SUPPLIED MATERIAL:
┏━━

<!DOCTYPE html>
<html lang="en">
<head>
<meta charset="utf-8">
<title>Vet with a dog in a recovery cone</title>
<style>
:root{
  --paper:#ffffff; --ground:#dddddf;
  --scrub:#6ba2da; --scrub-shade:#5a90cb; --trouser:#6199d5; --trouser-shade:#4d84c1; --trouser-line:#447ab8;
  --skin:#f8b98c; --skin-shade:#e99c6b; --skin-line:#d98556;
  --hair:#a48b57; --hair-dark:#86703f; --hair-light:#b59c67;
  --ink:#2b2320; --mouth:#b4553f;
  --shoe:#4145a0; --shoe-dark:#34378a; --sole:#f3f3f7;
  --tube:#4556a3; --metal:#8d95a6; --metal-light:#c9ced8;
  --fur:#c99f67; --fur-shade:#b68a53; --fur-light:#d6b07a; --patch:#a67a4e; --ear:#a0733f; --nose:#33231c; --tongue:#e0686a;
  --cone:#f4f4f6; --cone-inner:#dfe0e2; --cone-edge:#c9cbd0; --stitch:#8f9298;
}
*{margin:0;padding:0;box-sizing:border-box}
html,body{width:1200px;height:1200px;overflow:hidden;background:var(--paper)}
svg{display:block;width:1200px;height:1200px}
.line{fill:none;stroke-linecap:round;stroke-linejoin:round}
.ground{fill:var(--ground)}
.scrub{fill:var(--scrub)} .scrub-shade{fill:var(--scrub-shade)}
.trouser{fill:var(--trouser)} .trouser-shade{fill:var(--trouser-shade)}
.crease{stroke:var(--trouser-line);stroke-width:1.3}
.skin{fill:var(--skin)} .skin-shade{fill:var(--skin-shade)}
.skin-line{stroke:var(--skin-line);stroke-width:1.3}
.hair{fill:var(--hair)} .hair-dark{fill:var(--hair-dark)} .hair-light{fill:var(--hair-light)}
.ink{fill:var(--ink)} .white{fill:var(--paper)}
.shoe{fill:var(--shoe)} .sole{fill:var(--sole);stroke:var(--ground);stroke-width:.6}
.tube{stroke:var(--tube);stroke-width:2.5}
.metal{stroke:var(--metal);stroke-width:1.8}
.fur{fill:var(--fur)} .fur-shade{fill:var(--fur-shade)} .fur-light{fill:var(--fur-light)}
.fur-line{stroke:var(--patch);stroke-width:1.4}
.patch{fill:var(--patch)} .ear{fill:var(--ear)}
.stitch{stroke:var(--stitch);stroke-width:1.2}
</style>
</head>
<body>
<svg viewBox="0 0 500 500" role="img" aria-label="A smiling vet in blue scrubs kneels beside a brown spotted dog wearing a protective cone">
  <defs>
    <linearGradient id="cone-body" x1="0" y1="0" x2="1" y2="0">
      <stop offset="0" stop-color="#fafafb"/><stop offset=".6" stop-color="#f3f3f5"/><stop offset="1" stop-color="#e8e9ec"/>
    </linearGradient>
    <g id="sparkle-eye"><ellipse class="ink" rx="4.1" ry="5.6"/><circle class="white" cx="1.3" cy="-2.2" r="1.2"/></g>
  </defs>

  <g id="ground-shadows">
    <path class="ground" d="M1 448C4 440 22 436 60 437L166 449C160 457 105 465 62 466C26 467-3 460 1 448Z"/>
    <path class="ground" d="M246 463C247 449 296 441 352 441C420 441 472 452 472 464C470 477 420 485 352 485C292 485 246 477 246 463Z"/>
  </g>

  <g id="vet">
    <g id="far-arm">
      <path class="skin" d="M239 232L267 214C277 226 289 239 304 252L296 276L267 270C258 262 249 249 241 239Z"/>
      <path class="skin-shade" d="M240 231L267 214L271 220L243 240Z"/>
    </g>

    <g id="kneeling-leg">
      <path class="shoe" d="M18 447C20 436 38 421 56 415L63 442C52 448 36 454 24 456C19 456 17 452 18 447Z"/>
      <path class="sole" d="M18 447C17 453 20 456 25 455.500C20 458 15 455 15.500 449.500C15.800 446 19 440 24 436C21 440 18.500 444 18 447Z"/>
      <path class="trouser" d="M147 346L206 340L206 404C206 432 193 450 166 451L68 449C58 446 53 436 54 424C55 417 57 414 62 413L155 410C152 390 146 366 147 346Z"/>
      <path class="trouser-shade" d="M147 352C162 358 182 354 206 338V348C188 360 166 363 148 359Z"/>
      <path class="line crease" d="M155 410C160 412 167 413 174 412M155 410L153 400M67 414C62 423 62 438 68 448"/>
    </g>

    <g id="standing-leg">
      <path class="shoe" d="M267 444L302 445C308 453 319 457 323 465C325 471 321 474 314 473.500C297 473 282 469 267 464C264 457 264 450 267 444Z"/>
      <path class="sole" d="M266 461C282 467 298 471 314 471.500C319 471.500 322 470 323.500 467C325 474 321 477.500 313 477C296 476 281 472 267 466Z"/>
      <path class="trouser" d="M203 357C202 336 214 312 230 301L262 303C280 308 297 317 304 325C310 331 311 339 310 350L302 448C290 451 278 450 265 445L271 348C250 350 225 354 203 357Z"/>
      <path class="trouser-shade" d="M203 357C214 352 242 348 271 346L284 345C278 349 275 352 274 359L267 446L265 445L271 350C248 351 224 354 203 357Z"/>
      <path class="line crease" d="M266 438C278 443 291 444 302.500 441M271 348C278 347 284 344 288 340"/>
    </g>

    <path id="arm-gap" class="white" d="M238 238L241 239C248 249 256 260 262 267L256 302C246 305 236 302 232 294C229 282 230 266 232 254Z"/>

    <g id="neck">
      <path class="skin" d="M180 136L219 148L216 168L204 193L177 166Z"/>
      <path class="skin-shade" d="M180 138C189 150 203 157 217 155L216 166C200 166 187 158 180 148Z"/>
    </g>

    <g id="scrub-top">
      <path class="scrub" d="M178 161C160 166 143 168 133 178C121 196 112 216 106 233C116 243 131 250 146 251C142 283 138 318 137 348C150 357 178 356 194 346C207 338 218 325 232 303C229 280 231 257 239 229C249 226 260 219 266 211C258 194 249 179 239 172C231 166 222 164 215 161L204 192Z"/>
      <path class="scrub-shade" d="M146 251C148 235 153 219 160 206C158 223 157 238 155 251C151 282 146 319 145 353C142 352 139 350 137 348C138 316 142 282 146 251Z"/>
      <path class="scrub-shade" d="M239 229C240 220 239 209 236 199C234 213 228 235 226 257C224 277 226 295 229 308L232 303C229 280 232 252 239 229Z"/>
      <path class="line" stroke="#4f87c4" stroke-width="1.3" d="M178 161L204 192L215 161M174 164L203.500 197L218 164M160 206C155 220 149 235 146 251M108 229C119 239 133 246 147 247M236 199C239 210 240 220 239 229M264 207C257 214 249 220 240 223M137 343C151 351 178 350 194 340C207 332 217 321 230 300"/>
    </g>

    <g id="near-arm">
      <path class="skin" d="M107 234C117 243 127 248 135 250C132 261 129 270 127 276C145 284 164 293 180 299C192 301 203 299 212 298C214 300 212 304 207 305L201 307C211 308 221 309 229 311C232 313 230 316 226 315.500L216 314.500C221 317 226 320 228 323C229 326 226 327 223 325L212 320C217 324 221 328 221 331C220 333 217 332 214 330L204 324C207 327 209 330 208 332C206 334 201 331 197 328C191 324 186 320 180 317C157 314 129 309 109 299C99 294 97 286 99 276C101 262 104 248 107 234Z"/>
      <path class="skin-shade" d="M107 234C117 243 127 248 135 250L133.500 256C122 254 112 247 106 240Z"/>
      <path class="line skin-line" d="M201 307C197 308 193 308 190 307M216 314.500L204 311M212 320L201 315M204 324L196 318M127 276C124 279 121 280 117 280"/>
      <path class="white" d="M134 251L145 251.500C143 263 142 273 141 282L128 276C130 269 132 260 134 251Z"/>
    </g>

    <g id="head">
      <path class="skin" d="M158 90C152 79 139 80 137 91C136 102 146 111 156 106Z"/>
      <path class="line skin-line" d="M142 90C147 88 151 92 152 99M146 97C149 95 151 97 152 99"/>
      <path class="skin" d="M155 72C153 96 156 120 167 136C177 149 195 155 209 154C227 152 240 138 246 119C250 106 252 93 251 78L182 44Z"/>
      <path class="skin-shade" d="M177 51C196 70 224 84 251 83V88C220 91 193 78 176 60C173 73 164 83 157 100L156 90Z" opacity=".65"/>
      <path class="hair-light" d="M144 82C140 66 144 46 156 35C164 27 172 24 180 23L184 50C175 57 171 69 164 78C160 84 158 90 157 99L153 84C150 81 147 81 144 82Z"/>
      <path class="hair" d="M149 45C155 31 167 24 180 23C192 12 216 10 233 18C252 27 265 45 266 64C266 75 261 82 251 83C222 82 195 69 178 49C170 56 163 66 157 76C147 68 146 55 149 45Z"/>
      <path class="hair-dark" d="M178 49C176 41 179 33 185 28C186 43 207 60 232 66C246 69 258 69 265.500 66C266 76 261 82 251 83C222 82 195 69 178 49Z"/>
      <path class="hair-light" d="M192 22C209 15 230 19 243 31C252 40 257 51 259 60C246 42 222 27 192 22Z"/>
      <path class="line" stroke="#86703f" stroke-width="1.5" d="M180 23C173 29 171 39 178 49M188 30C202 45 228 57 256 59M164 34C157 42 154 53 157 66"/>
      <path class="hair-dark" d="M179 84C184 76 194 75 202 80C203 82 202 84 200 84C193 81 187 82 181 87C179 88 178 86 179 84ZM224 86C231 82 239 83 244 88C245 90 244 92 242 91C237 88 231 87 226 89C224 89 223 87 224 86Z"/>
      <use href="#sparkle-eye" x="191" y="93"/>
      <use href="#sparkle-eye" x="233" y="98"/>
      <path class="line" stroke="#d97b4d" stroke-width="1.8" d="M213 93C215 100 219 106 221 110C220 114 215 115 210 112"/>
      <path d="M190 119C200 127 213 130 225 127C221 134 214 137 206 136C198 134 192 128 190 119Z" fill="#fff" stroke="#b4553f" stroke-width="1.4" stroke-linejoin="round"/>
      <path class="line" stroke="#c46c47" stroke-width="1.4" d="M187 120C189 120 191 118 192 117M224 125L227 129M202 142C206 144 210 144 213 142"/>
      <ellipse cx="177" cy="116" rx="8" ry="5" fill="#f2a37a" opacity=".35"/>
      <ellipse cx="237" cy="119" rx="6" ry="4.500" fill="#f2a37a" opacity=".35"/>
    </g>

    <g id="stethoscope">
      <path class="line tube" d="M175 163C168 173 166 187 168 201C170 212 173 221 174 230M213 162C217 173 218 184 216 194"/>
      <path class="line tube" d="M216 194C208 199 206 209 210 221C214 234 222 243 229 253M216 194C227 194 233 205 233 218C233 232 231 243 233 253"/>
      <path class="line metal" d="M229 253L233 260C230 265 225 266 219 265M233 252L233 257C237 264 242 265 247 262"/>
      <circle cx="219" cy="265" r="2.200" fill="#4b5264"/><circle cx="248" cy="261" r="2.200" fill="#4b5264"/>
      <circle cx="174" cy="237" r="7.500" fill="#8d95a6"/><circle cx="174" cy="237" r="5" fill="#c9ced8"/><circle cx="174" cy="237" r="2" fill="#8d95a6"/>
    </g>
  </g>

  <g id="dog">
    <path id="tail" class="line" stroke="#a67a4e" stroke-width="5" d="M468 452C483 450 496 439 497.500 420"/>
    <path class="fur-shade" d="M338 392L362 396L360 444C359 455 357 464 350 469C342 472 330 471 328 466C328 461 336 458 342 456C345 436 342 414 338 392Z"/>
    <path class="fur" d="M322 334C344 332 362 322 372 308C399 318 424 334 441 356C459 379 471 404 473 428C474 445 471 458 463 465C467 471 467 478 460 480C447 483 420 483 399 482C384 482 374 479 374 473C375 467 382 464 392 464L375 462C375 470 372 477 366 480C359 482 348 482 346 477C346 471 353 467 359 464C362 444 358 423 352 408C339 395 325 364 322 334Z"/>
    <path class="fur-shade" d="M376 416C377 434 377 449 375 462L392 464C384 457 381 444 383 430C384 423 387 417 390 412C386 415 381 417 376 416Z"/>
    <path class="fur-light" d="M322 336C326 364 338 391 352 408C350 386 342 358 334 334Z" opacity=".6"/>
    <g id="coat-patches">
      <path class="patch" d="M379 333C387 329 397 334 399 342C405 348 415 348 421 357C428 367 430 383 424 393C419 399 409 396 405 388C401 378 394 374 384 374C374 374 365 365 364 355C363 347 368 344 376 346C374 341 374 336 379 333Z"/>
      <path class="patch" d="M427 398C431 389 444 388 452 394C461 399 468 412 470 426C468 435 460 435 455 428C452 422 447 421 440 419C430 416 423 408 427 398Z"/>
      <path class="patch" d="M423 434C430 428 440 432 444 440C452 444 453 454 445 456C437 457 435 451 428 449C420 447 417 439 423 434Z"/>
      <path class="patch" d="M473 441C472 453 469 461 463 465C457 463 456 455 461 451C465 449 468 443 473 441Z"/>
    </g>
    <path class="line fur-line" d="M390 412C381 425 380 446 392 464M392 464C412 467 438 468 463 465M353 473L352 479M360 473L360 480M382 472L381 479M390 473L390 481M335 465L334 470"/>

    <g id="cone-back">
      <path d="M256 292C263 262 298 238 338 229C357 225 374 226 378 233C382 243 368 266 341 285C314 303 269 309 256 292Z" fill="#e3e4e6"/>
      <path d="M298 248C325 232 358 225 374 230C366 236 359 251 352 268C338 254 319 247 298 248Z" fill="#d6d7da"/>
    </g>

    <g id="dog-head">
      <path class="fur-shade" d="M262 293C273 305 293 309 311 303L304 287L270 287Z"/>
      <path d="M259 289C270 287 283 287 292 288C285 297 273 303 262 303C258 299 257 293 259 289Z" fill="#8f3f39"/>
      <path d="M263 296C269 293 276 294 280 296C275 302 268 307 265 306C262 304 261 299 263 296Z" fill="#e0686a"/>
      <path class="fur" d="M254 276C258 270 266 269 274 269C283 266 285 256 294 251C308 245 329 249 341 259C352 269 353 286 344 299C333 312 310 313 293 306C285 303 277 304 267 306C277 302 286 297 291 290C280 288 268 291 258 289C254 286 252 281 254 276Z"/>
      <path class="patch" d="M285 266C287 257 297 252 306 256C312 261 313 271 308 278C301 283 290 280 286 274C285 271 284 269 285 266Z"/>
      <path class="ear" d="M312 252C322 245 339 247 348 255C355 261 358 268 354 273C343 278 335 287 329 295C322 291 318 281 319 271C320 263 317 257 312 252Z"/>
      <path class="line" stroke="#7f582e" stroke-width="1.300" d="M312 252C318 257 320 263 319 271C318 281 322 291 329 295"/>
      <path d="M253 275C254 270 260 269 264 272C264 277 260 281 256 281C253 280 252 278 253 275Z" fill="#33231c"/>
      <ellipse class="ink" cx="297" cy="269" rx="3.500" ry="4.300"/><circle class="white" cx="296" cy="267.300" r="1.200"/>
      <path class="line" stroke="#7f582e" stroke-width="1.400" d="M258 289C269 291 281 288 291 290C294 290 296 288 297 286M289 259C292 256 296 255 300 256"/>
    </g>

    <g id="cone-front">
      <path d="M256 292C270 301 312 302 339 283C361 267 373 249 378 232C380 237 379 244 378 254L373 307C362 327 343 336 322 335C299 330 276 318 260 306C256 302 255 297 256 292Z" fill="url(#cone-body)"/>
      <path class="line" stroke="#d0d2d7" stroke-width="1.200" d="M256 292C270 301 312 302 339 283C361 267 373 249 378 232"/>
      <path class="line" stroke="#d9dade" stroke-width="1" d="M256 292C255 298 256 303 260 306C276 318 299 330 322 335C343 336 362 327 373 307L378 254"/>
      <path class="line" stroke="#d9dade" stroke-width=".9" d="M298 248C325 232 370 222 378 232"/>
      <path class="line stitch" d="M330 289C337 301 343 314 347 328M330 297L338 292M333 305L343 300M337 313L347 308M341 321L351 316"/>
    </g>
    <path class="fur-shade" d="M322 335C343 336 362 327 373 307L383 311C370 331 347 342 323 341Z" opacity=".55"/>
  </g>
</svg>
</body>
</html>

┗━━
┏━━

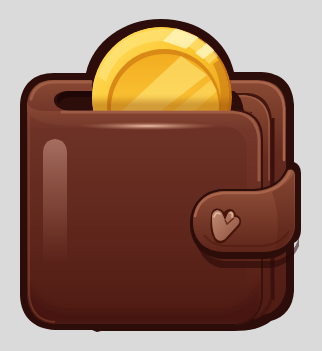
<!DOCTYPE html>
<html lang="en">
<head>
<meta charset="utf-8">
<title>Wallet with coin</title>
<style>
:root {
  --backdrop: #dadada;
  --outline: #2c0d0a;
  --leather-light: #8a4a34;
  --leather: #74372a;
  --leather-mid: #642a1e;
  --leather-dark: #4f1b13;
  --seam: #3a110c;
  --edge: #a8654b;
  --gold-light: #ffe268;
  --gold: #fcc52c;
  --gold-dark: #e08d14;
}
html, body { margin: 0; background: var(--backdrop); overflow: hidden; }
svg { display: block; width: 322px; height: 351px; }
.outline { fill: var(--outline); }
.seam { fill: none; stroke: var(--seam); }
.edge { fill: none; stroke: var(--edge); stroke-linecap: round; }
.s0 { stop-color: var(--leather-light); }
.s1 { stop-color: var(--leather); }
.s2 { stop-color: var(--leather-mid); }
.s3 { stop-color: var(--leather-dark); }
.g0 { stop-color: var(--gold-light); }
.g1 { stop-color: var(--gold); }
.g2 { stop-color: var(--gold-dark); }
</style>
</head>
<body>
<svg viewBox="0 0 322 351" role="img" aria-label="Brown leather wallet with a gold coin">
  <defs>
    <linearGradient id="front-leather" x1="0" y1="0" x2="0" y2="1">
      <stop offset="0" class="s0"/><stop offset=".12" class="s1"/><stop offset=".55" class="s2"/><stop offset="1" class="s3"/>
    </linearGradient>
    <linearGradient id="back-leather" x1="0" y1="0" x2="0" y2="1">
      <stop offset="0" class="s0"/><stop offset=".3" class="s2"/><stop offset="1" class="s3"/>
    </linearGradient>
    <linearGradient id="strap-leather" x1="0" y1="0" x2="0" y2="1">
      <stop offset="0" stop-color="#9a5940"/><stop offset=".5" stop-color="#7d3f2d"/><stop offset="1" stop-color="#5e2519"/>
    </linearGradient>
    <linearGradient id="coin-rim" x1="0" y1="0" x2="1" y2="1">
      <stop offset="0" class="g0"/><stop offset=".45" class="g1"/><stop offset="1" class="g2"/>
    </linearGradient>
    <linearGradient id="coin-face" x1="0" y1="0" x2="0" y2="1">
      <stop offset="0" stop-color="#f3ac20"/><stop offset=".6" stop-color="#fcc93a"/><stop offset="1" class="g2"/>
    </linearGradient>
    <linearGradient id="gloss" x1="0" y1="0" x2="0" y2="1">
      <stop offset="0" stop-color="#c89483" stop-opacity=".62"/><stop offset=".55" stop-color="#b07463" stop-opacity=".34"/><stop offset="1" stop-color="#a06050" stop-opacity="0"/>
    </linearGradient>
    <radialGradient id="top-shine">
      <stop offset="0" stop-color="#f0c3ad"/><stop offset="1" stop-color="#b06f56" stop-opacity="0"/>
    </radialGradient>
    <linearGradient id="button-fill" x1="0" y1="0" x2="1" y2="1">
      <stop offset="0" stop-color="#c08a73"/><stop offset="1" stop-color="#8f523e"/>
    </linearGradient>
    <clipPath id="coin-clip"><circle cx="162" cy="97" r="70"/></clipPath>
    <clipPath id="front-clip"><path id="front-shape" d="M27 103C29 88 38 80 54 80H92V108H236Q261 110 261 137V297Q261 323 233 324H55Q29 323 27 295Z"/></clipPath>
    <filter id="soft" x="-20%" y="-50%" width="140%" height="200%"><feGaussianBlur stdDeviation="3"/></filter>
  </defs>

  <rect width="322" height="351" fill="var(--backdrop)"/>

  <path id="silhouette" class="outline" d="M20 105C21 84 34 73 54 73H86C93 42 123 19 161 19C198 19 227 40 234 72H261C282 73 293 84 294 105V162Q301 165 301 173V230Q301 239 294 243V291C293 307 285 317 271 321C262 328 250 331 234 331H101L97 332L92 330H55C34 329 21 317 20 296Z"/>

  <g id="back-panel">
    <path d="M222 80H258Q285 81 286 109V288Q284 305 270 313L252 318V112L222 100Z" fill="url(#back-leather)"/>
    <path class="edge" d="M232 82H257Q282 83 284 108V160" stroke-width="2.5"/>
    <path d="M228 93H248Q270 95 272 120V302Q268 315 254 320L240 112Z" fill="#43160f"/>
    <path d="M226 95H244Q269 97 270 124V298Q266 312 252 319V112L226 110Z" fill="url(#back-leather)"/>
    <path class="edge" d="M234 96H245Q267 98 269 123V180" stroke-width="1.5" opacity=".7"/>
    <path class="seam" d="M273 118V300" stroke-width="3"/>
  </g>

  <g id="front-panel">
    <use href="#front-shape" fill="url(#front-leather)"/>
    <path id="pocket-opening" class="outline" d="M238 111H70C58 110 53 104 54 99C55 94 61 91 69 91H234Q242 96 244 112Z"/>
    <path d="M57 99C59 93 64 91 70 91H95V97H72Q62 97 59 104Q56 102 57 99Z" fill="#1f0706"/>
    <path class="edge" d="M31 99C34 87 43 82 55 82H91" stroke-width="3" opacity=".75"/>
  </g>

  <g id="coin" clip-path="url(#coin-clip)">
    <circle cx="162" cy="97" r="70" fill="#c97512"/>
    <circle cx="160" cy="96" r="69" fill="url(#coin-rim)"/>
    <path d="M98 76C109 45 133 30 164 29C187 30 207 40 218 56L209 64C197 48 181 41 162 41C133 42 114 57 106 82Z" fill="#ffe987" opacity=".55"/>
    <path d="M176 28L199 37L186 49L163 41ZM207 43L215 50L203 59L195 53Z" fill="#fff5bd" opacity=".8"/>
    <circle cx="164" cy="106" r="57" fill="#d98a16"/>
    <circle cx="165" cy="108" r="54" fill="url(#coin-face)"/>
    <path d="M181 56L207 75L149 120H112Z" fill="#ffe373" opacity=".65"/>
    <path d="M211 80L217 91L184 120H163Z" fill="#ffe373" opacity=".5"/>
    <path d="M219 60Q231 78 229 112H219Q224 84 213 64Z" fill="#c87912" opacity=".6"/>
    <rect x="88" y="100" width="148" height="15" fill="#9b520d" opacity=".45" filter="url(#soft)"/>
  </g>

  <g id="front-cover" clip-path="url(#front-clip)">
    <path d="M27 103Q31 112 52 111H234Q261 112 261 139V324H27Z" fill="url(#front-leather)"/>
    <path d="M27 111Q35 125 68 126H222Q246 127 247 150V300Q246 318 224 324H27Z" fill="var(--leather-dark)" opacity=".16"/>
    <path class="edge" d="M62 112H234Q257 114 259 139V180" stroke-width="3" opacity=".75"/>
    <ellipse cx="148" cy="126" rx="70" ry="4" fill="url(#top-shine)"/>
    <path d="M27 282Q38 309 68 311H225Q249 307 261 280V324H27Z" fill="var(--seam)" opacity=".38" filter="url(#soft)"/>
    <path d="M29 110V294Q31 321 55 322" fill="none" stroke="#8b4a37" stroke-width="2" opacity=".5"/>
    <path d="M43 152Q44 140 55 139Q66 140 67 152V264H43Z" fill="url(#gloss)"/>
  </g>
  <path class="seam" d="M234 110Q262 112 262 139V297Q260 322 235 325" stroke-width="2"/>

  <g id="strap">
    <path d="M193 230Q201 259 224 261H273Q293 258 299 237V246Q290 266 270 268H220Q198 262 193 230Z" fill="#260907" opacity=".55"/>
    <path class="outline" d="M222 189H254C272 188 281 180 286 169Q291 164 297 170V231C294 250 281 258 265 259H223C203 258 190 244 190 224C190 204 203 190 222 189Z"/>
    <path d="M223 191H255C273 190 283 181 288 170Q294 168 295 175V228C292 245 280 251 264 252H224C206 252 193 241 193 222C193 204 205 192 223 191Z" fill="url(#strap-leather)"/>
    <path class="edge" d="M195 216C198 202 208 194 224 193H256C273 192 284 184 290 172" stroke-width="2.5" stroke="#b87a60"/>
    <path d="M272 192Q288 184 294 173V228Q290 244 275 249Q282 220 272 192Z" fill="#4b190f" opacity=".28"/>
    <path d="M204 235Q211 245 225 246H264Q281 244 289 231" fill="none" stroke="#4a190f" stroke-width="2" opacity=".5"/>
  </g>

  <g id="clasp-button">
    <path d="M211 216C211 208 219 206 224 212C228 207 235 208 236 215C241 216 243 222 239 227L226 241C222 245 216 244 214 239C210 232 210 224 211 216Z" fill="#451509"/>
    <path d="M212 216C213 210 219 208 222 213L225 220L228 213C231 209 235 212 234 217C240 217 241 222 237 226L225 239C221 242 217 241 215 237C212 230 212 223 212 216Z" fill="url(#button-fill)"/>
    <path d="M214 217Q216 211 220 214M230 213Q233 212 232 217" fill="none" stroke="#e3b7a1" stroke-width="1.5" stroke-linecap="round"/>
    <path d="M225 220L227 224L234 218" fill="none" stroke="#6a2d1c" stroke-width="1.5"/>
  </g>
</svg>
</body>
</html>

┗━━

WHAT TO WORK ON: After reading the material above, tally the lines that include the string "coin" and give only the number.

TASK ANSWER: 8